Assignment »
Reproduce the data in full, exactly as it appears.

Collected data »
┏━━

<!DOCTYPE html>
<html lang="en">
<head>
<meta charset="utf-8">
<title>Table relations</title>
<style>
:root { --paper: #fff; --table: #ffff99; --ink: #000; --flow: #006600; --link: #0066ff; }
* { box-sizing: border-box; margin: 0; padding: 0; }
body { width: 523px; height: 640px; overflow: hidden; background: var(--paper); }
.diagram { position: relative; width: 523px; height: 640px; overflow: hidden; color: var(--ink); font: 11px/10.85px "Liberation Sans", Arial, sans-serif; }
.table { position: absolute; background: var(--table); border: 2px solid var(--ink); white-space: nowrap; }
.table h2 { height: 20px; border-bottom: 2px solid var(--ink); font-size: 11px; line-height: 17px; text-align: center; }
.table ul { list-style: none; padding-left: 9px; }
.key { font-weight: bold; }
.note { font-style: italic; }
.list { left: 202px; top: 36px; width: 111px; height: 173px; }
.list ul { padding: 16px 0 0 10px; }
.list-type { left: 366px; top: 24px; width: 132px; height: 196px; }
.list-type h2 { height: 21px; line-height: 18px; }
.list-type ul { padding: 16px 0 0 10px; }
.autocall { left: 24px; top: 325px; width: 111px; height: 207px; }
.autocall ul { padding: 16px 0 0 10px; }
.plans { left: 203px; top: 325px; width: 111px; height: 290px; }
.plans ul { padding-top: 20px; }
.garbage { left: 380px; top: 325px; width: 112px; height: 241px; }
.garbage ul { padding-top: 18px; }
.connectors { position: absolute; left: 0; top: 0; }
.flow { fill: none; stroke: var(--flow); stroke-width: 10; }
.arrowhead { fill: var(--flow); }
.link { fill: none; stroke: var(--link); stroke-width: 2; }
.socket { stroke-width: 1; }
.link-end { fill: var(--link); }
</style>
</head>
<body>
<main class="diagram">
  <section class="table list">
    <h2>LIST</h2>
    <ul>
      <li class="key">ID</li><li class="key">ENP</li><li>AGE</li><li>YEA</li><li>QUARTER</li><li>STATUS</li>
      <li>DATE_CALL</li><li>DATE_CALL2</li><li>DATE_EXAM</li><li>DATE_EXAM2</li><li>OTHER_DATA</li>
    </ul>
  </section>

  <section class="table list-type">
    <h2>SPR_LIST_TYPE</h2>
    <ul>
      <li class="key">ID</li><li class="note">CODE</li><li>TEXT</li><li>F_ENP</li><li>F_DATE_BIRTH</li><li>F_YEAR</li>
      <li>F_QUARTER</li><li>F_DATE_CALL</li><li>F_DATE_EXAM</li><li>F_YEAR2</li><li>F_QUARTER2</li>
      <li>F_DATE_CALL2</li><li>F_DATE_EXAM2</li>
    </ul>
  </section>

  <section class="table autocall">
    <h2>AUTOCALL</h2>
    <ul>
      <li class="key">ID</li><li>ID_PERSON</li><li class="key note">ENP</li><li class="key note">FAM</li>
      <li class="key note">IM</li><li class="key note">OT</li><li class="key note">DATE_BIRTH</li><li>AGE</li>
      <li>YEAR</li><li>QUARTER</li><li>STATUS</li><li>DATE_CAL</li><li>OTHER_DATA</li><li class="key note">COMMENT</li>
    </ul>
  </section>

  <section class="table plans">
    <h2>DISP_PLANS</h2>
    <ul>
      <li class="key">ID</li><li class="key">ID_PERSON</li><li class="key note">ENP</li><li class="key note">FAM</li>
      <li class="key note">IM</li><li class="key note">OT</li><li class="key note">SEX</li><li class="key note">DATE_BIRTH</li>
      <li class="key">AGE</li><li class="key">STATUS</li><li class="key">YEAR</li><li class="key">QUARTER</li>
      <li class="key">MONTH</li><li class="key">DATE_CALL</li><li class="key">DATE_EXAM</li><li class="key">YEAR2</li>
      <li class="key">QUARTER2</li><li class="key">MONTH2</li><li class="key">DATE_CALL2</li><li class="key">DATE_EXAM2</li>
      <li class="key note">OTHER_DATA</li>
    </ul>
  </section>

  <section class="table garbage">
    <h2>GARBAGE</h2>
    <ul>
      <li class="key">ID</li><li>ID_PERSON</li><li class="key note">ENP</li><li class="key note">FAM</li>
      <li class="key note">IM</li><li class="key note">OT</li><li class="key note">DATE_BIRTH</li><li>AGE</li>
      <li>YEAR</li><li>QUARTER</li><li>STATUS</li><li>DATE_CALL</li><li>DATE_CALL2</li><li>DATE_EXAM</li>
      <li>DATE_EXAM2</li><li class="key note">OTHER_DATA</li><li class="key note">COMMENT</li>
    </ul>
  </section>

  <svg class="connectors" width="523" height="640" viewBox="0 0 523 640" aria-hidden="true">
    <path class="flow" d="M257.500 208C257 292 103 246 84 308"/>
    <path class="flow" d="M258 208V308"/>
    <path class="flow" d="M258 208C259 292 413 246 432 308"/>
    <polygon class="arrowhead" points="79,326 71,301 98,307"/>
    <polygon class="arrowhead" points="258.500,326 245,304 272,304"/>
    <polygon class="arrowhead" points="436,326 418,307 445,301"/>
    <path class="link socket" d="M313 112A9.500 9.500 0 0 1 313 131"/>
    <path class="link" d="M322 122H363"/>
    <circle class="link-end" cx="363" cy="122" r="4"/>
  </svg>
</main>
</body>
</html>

┗━━

Finished exercise »
<!DOCTYPE html>
<html lang="en">
<head>
<meta charset="utf-8">
<title>Table relations</title>
<style>
:root { --paper: #fff; --table: #ffff99; --ink: #000; --flow: #006600; --link: #0066ff; }
* { box-sizing: border-box; margin: 0; padding: 0; }
body { width: 523px; height: 640px; overflow: hidden; background: var(--paper); }
.diagram { position: relative; width: 523px; height: 640px; overflow: hidden; color: var(--ink); font: 11px/10.85px "Liberation Sans", Arial, sans-serif; }
.table { position: absolute; background: var(--table); border: 2px solid var(--ink); white-space: nowrap; }
.table h2 { height: 20px; border-bottom: 2px solid var(--ink); font-size: 11px; line-height: 17px; text-align: center; }
.table ul { list-style: none; padding-left: 9px; }
.key { font-weight: bold; }
.note { font-style: italic; }
.list { left: 202px; top: 36px; width: 111px; height: 173px; }
.list ul { padding: 16px 0 0 10px; }
.list-type { left: 366px; top: 24px; width: 132px; height: 196px; }
.list-type h2 { height: 21px; line-height: 18px; }
.list-type ul { padding: 16px 0 0 10px; }
.autocall { left: 24px; top: 325px; width: 111px; height: 207px; }
.autocall ul { padding: 16px 0 0 10px; }
.plans { left: 203px; top: 325px; width: 111px; height: 290px; }
.plans ul { padding-top: 20px; }
.garbage { left: 380px; top: 325px; width: 112px; height: 241px; }
.garbage ul { padding-top: 18px; }
.connectors { position: absolute; left: 0; top: 0; }
.flow { fill: none; stroke: var(--flow); stroke-width: 10; }
.arrowhead { fill: var(--flow); }
.link { fill: none; stroke: var(--link); stroke-width: 2; }
.socket { stroke-width: 1; }
.link-end { fill: var(--link); }
</style>
</head>
<body>
<main class="diagram">
  <section class="table list">
    <h2>LIST</h2>
    <ul>
      <li class="key">ID</li><li class="key">ENP</li><li>AGE</li><li>YEA</li><li>QUARTER</li><li>STATUS</li>
      <li>DATE_CALL</li><li>DATE_CALL2</li><li>DATE_EXAM</li><li>DATE_EXAM2</li><li>OTHER_DATA</li>
    </ul>
  </section>

  <section class="table list-type">
    <h2>SPR_LIST_TYPE</h2>
    <ul>
      <li class="key">ID</li><li class="note">CODE</li><li>TEXT</li><li>F_ENP</li><li>F_DATE_BIRTH</li><li>F_YEAR</li>
      <li>F_QUARTER</li><li>F_DATE_CALL</li><li>F_DATE_EXAM</li><li>F_YEAR2</li><li>F_QUARTER2</li>
      <li>F_DATE_CALL2</li><li>F_DATE_EXAM2</li>
    </ul>
  </section>

  <section class="table autocall">
    <h2>AUTOCALL</h2>
    <ul>
      <li class="key">ID</li><li>ID_PERSON</li><li class="key note">ENP</li><li class="key note">FAM</li>
      <li class="key note">IM</li><li class="key note">OT</li><li class="key note">DATE_BIRTH</li><li>AGE</li>
      <li>YEAR</li><li>QUARTER</li><li>STATUS</li><li>DATE_CAL</li><li>OTHER_DATA</li><li class="key note">COMMENT</li>
    </ul>
  </section>

  <section class="table plans">
    <h2>DISP_PLANS</h2>
    <ul>
      <li class="key">ID</li><li class="key">ID_PERSON</li><li class="key note">ENP</li><li class="key note">FAM</li>
      <li class="key note">IM</li><li class="key note">OT</li><li class="key note">SEX</li><li class="key note">DATE_BIRTH</li>
      <li class="key">AGE</li><li class="key">STATUS</li><li class="key">YEAR</li><li class="key">QUARTER</li>
      <li class="key">MONTH</li><li class="key">DATE_CALL</li><li class="key">DATE_EXAM</li><li class="key">YEAR2</li>
      <li class="key">QUARTER2</li><li class="key">MONTH2</li><li class="key">DATE_CALL2</li><li class="key">DATE_EXAM2</li>
      <li class="key note">OTHER_DATA</li>
    </ul>
  </section>

  <section class="table garbage">
    <h2>GARBAGE</h2>
    <ul>
      <li class="key">ID</li><li>ID_PERSON</li><li class="key note">ENP</li><li class="key note">FAM</li>
      <li class="key note">IM</li><li class="key note">OT</li><li class="key note">DATE_BIRTH</li><li>AGE</li>
      <li>YEAR</li><li>QUARTER</li><li>STATUS</li><li>DATE_CALL</li><li>DATE_CALL2</li><li>DATE_EXAM</li>
      <li>DATE_EXAM2</li><li class="key note">OTHER_DATA</li><li class="key note">COMMENT</li>
    </ul>
  </section>

  <svg class="connectors" width="523" height="640" viewBox="0 0 523 640" aria-hidden="true">
    <path class="flow" d="M257.500 208C257 292 103 246 84 308"/>
    <path class="flow" d="M258 208V308"/>
    <path class="flow" d="M258 208C259 292 413 246 432 308"/>
    <polygon class="arrowhead" points="79,326 71,301 98,307"/>
    <polygon class="arrowhead" points="258.500,326 245,304 272,304"/>
    <polygon class="arrowhead" points="436,326 418,307 445,301"/>
    <path class="link socket" d="M313 112A9.500 9.500 0 0 1 313 131"/>
    <path class="link" d="M322 122H363"/>
    <circle class="link-end" cx="363" cy="122" r="4"/>
  </svg>
</main>
</body>
</html>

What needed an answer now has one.